- [DATA FOR PROCESSING]:
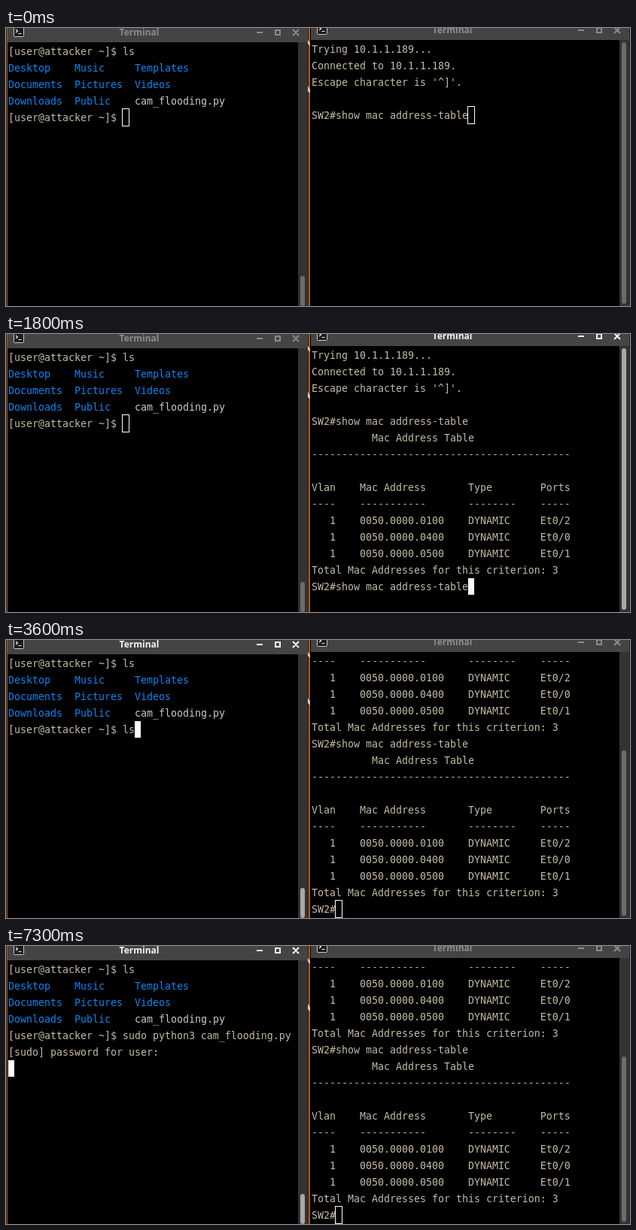
An HTML page for the animation above (8 s loop, 829 by 370 pixels).

```html
<!DOCTYPE html>
<html lang="en">
<head>
<meta charset="utf-8">
<title>Terminals</title>
<style>
html, body { margin: 0; width: 100%; height: 100%; overflow: hidden; background: #000; }
svg { display: block; width: 829px; height: 370px; }
text { white-space: pre; }
.mono { font: 13.29px "DejaVu Sans Mono", monospace; }
.title { font: bold 12px "Noto Sans", sans-serif; text-anchor: middle; }
</style>
</head>
<body>
<svg id="stage" viewBox="0 0 829 370"></svg>
<script>
const LOOP = 8000, CELL = 8, ROW = 22;
const FG = '#c4b9a4', DASH = '#a3b1b5', BLUE = '#0f83ee', PLAIN = '#c9c9c5';
const stage = document.getElementById('stage');

const rect = (x, y, w, h, fill, extra = '') =>
  `<rect x="${x}" y="${y}" width="${w}" height="${h}" fill="${fill}" ${extra}/>`;
const path = (d, color, width) =>
  `<path d="${d}" fill="none" stroke="${color}" stroke-width="${width}"/>`;
const mix = (a, b, k) => {
  const v = Math.round(a + (b - a) * k);
  return `rgb(${v},${v},${v})`;
};

// Lay out strings by column: cols(col, text, col, text, ...)
function cols(...parts) {
  let s = '';
  for (let i = 0; i < parts.length; i += 2) s = s.padEnd(parts[i]) + parts[i + 1];
  return s;
}
const entry = (mac, port) =>
  cols(3, '1', 8, `0050.0000.${mac}`, 26, 'DYNAMIC', 38, port);

const PROMPT = 'SW2#', SHOW = 'show mac address-table';
const table = [
  cols(10, 'Mac Address Table'),
  '-'.repeat(43),
  '',
  cols(0, 'Vlan', 8, 'Mac Address', 26, 'Type', 38, 'Ports'),
  cols(0, '----', 8, '-----------', 26, '--------', 38, '-----'),
  entry('0100', 'Et0/2'),
  entry('0400', 'Et0/0'),
  entry('0500', 'Et0/1'),
  'Total Mac Addresses for this criterion: 3'
];
const intro = ['Trying 10.1.1.189...', 'Connected to 10.1.1.189.', "Escape character is '^]'.", ''];

const USER = '[user@attacker ~]$ ';
const listing = [
  ['Desktop', 'Music', 'Templates'],
  ['Documents', 'Pictures', 'Videos'],
  ['Downloads', 'Public', 'cam_flooding.py']
].map(([a, b, c]) => cols(0, a, 11, b, 21, c));

function leftLines(t) {
  const lines = [USER + 'ls', ...listing];
  if (t < 3600) return [...lines, USER];
  if (t < 3800) return [...lines, USER + 'ls'];
  lines.push(USER + 'sudo python3 cam_flooding.py');
  if (t < 4900) return [...lines, ''];
  lines.push('[sudo] password for user: ');
  return t < 7300 ? lines : [...lines, ''];
}

function rightLines(t) {
  const lines = [...intro, PROMPT + SHOW];
  if (t < 800) return lines;
  lines.push(...table);
  if (t < 1800) return [...lines, PROMPT];
  lines.push(PROMPT + SHOW);
  if (t < 2300) return lines;
  return [...lines, ...table, PROMPT].slice(-16);
}

function words(line, x, y) {
  const dirs = listing.includes(line);
  if (!dirs) {
    const fill = /^[- ]+$/.test(line) ? DASH : FG;
    return `<text class="mono" x="${x}" y="${y}" fill="${fill}">${line}</text>`;
  }
  return [...line.matchAll(/\S+/g)].map(m =>
    `<text class="mono" x="${x + m.index * CELL}" y="${y}" fill="${m[0].endsWith('.py') ? PLAIN : BLUE}">${m[0]}</text>`
  ).join('');
}

function screen(lines, x, y, focus) {
  const cx = x + lines[lines.length - 1].length * CELL;
  const cy = y + (lines.length - 1) * ROW;
  const cursor = focus
    ? rect(cx, cy, CELL, ROW, '#fff')
    : rect(cx - .5, cy - .5, CELL + 1, ROW + 1, 'none', 'stroke="#fff"');
  return lines.map((l, i) => words(l, x, y + i * ROW + 16)).join('') + cursor;
}

// Title bar; y is the centre line of its buttons
function bar(x, w, h, y, mid, icon, buttons, focus) {
  const ink = focus ? '#f4f4f4' : '#8c8c8c';
  const [a, b, c] = [0, 24, 48].map(d => buttons + d);
  return rect(x, 0, w, h, '#444') +
    rect(icon + .5, y - 7.5, 13, 13, '#1c1c1c', 'stroke="#c8c8c8" rx="1"') +
    path(`M${icon + 3} ${y - 4}l2.5 2l-2.5 2M${icon + 6.5} ${y + 1.5}h4`, '#eee', 1.2) +
    `<text class="title" x="${mid}" y="${y + 4}" fill="${ink}">Terminal</text>` +
    path(`M${a - 4} ${y}h8M${b - 3} ${y - 3}h6v6h-6zM${c - 4} ${y - 4}l8 8m0 -8l-8 8`, ink, 2);
}

const scroll = (x, y, h, thumbY, thumbH, level) =>
  rect(x, y, 13, h, '#333') +
  rect(x + 3, thumbY, 6, thumbH, mix(108, 168, level), 'rx="3"');

// Focus fades in 100 ms steps
const fade = (t, start, steps) =>
  Math.max(0, Math.min(1, (Math.floor((t - start) / 100) + 1) / steps));

function draw(t) {
  const left = t >= 3300, right = t >= 200 && !left;
  const leftGlow = fade(t, 3300, 4), rightGlow = fade(t, 200, 3) - leftGlow;
  const scrolled = t >= 2300;
  return rect(0, 0, 829, 370, '#000') +
    rect(0, 0, 1, 370, '#20242c') + rect(1, 0, 1, 370, '#b3571d') +
    rect(401, 0, 1, 370, '#24211f') + rect(402, 0, 2, 370, '#b3571d') +
    '<path d="M401 16l3 4v4l-3 -3zM401 77l3 5v5l-3 -3z" fill="#ccc"/>' +
    bar(2, 399, 19, 6, 177, 10, 337, left) +
    scroll(388, 19, 351, 330, 40, leftGlow) +
    screen(leftLines(t), 3, 20, left) +
    bar(405, 423, 16, 3, 593, 413, 764, right) +
    scroll(815, 16, 354, scrolled ? 147 : 19, scrolled ? 220 : 348, rightGlow) +
    rect(828, 0, 1, 370, '#1b2a40') +
    screen(rightLines(t), 406, 17, right);
}

let shown = '';
const start = performance.now();
function tick() {
  const markup = draw((performance.now() - start) % LOOP);
  if (markup !== shown) stage.innerHTML = shown = markup;
  requestAnimationFrame(tick);
}
tick();
</script>
</body>
</html>
```
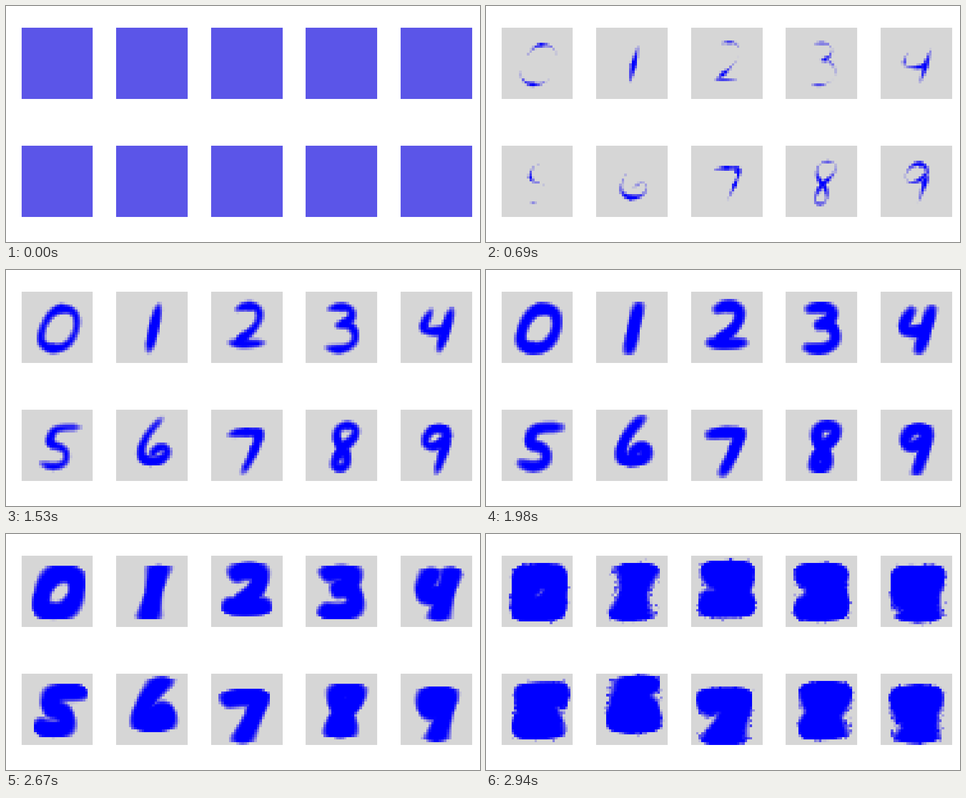
Animation of 848 by 424 pixels, one loop 2.97 s. Source, as an HTML page with a canvas:

```html
<!DOCTYPE html>
<html lang="en">
<head>
<meta charset="utf-8">
<title>Digit growth</title>
<style>
  html, body { margin: 0; width: 100%; height: 100%; overflow: hidden; background: #fff; }
  canvas { display: block; }
</style>
</head>
<body>
<canvas id="stage" width="848" height="424"></canvas>
<script>
const N = 28, STEP = 30, STEPS = 99, LATE = 1.5, HALF = 10.3;
const RAMP = [[214, 214, 214], [91, 85, 232], [0, 0, 255]];
const ctx = document.getElementById('stage').getContext('2d');
const cell = document.createElement('canvas');
cell.width = cell.height = N;
const cellCtx = cell.getContext('2d');
const pixels = cellCtx.createImageData(N, N);
const fields = [];

// How far the ink has spread: a logistic quantile curve
function reach(step) {
  const q = (step + 0.5) / STEPS;
  return 2.5 + 1.05 * Math.log(q / (1 - q));
}

function random(seed) {
  return () => {
    seed = (seed * 1664525 + 1013904223) >>> 0;
    return seed / 4294967296;
  };
}

// Ink starts at the hearts (x, y, delay); delays rise along the stroke and at open ends
function trace(stroke, hearts) {
  const path = document.createElementNS('http://www.w3.org/2000/svg', 'path');
  path.setAttribute('d', stroke);
  const length = path.getTotalLength(), closed = stroke.endsWith('Z');
  const samples = [];
  for (let s = 0; s <= length; s += 0.2) {
    const { x, y } = path.getPointAtLength(s);
    const delays = hearts.map(([hx, hy, delay]) =>
      LATE + (delay - LATE) * Math.exp(-Math.hypot(x - hx, y - hy) / 5));
    const end = closed ? 0 : Math.max(0, 1 - Math.min(s, length - s) / 2.5);
    samples.push([x, y, Math.min(...delays) + 0.8 * end]);
  }
  return samples;
}

function middle(values) {
  return (Math.min(...values) + Math.max(...values)) / 2;
}

// Distance at which ink arrives in each cell of a digit
function digit(hearts, ...strokes) {
  const samples = strokes.flatMap(s => trace(s, hearts)).concat(hearts);
  const cx = middle(samples.map(p => p[0])), cy = middle(samples.map(p => p[1]));
  const rnd = random(77 + fields.length * 9973), field = [];
  for (let y = 0.5; y < N; y++) {
    // slant varies, so strokes widen away from the middle row
    const lean = Math.max(0.65, 1.4 - 0.08 * Math.abs(y - cy));
    for (let x = 0.5; x < N; x++) {
      let best = Infinity;
      for (const [px, py, delay] of samples) {
        const dx = Math.abs(x - px);
        const d = Math.hypot(dx + (lean - 1) * Math.max(0, dx - 1.5), y - py);
        best = Math.min(best, d + delay * Math.exp(-d / (delay < 0 ? 0.9 : 2.5)));
      }
      const edge = (Math.abs(x - cx) ** 6 + Math.abs(y - cy) ** 6) ** (1 / 6);
      best += 2.7 * Math.max(0, edge - HALF);
      best -= Math.max(0, best - 5) * 0.6 * rnd() ** 5;
      field.push(best);
    }
  }
  fields.push(field);
}

digit([[15.5, 6.8, 0], [12, 22.2, -0.1]],
  'M16.3 6.8C24 6.8 22.5 16 18.7 20C15 24 7.5 22.8 7.7 18C7.9 13.5 11.5 6.8 16.3 6.8Z');
digit([[14.6, 14.5, -1.4]],
  'M16.7 5.6L12.8 23.2');
digit([[12.5, 18.2, -0.1], [15, 5.9, 0.3]],
  'M10.4 7C15 4.5 19.5 5.5 19 10C18.5 14 13 18 9.5 20.6', 'M7.8 20Q14 21 20.5 20');
digit([[15.5, 12.6, -0.1], [14, 6.2, 0.4], [13, 22.7, 0.4]],
  'M9.4 6.9C15 5 18.5 6.5 18 9.5Q17.5 12.3 12.8 13.2',
  'M15.8 12.6C20 14.5 20.5 19 17.5 21.2Q14 23.6 8.6 22');
digit([[17, 15, -1], [9.4, 13.4, 0.5]],
  'M12 7.6C9.5 12 7.5 15 11 15.5Q14 15.9 17 15.2', 'M20 7Q17.8 15 15 23.2');
digit([[11.5, 12.5, 0.3], [12.6, 22.4, 0.9]],
  'M23 7C17 7 13 6.8 11.8 10C11 12.5 11 13 12.5 14C16 14.8 18 16 17.6 19C16.8 23 11 23 7.8 21');
digit([[13.5, 20.5, -1.2]],
  'M18 3.5C13 8 9.5 14 9.8 17C10.2 21 16 21.3 19 18.6C21.5 15.5 18 12.5 14.5 17');
digit([[14, 8.9, -0.1], [18, 10, -0.1], [17, 15.5, 0.1]],
  'M7.4 9.9Q12 8.5 18.5 9C19.8 10.5 16.5 17.5 12.4 25');
digit([[14.5, 15.3, -1.2], [16.3, 6.4, 0.5], [13.2, 23, 0.2]],
  'M14.5 15.2C18 12 20 10.5 19.5 8C18.5 5.5 14 5.8 12.6 8.2C11.5 11 12.5 13 14.5 15.2'
  + 'C16.5 18 17 22 14 23C10.5 23.3 10.5 20 14.5 15.2Z');
digit([[17.2, 14.5, -1], [15.5, 7.5, -0.8]],
  'M18.4 10.5C17.5 5.5 12 6.5 10 11C8.5 15 14 16.5 18.4 10.5Z', 'M18.4 10.5Q17.5 15 14 25');

function paintCells(field, radius) {
  const soft = 1.3 + 0.2 * Math.max(0, radius - 3);
  const ink = field.map(d => Math.max(0, Math.min(1, (radius - d) / soft)));
  const top = Math.max(...ink);
  ink.forEach((v, i) => {
    // a cell field without ink sits at the middle of the ramp
    const s = top > 0 ? v / top * 2 : 1;
    const k = s < 1 ? 0 : 1;
    for (let c = 0; c < 3; c++) {
      pixels.data[i * 4 + c] = RAMP[k][c] + (RAMP[k + 1][c] - RAMP[k][c]) * (s - k);
    }
    pixels.data[i * 4 + 3] = 255;
  });
  cellCtx.putImageData(pixels, 0, 0);
}

function draw(step) {
  ctx.fillStyle = '#fff';
  ctx.fillRect(0, 0, 848, 424);
  ctx.imageSmoothingEnabled = false;
  const radius = reach(step);
  fields.forEach((field, i) => {
    paintCells(field, radius);
    ctx.drawImage(cell, 27.5 + 169.6 * (i % 5), 38.8 + 212 * Math.floor(i / 5), 127.8, 127.8);
  });
}

const start = performance.now();
let shown = -1;
function tick() {
  const step = Math.floor((performance.now() - start) / STEP) % STEPS;
  if (step !== shown) draw(shown = step);
  requestAnimationFrame(tick);
}
tick();
</script>
</body>
</html>
```
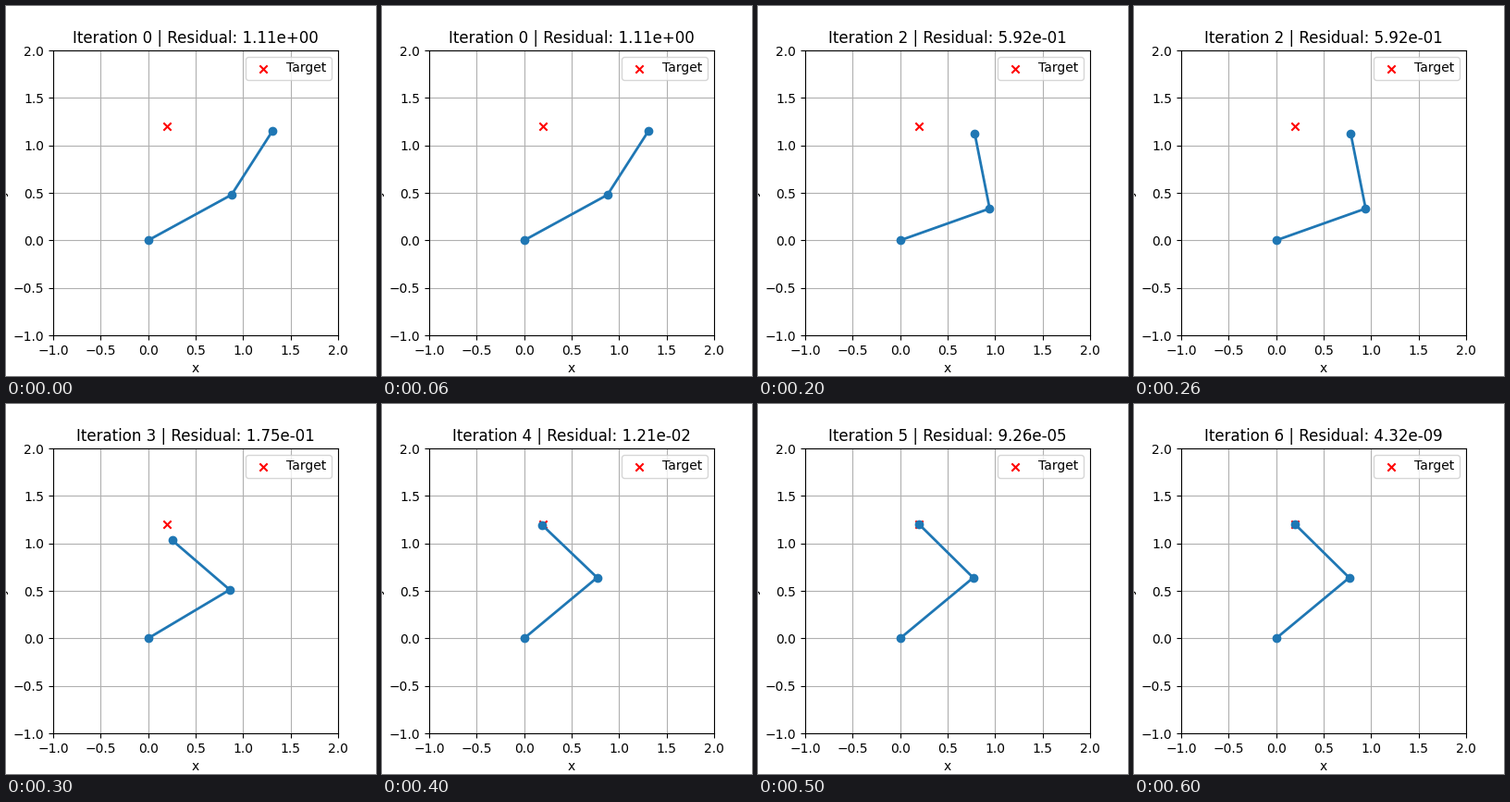
Recreate the animation shown at these times as a matplotlib script. Size 400 px wide and 400 px high, loop 0.7 s.

```python
import numpy as np
import matplotlib.pyplot as plt
from matplotlib.animation import FuncAnimation

L1, L2 = 1.0, 0.8
GOAL = np.array([0.2, 1.2])
STEPS = 7


def joints(q):
    """Base, elbow and tip of the two-link arm."""
    a, b = q[0], q[0] + q[1]
    elbow = np.array([L1 * np.cos(a), L1 * np.sin(a)])
    tip = elbow + np.array([L2 * np.cos(b), L2 * np.sin(b)])
    return np.array([[0.0, 0.0], elbow, tip])


def jacobian(q):
    a, b = q[0], q[0] + q[1]
    return np.array([
        [-L1 * np.sin(a) - L2 * np.sin(b), -L2 * np.sin(b)],
        [L1 * np.cos(a) + L2 * np.cos(b), L2 * np.cos(b)],
    ])


def newton(q, steps):
    """Poses visited by Newton's method on the tip position."""
    path = [q]
    for _ in range(steps - 1):
        q = q - np.linalg.solve(jacobian(q), joints(q)[2] - GOAL)
        path.append(q)
    return path


poses = [joints(q) for q in newton(np.array([0.5, 0.5]), STEPS)]

fig, ax = plt.subplots(figsize=(4, 4), dpi=100)
ax.set_xlim(-1, 2)
ax.set_ylim(-1, 2)
ax.set_aspect("equal")
ax.grid(True)
ax.set_xlabel("x")
ax.set_ylabel("y")
arm, = ax.plot([], [], "o-", lw=2)
ax.scatter(*GOAL, color="red", marker="x", label="Target")
ax.legend(loc="upper right")
title = ax.set_title("")


def update(i):
    pts = poses[i]
    residual = np.linalg.norm(pts[2] - GOAL)
    arm.set_data(pts[:, 0], pts[:, 1])
    title.set_text(f"Iteration {i} | Residual: {residual:.2e}")
    return arm, title


anim = FuncAnimation(fig, update, frames=STEPS, interval=100, repeat=True)
plt.show()
```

- [ACTIVITY]: Filter the entries above and copy only the lines that hold "array".

- [ANSWER SPACE]:
GOAL = np.array([0.2, 1.2])
    elbow = np.array([L1 * np.cos(a), L1 * np.sin(a)])
    tip = elbow + np.array([L2 * np.cos(b), L2 * np.sin(b)])
    return np.array([[0.0, 0.0], elbow, tip])
    return np.array([
poses = [joints(q) for q in newton(np.array([0.5, 0.5]), STEPS)]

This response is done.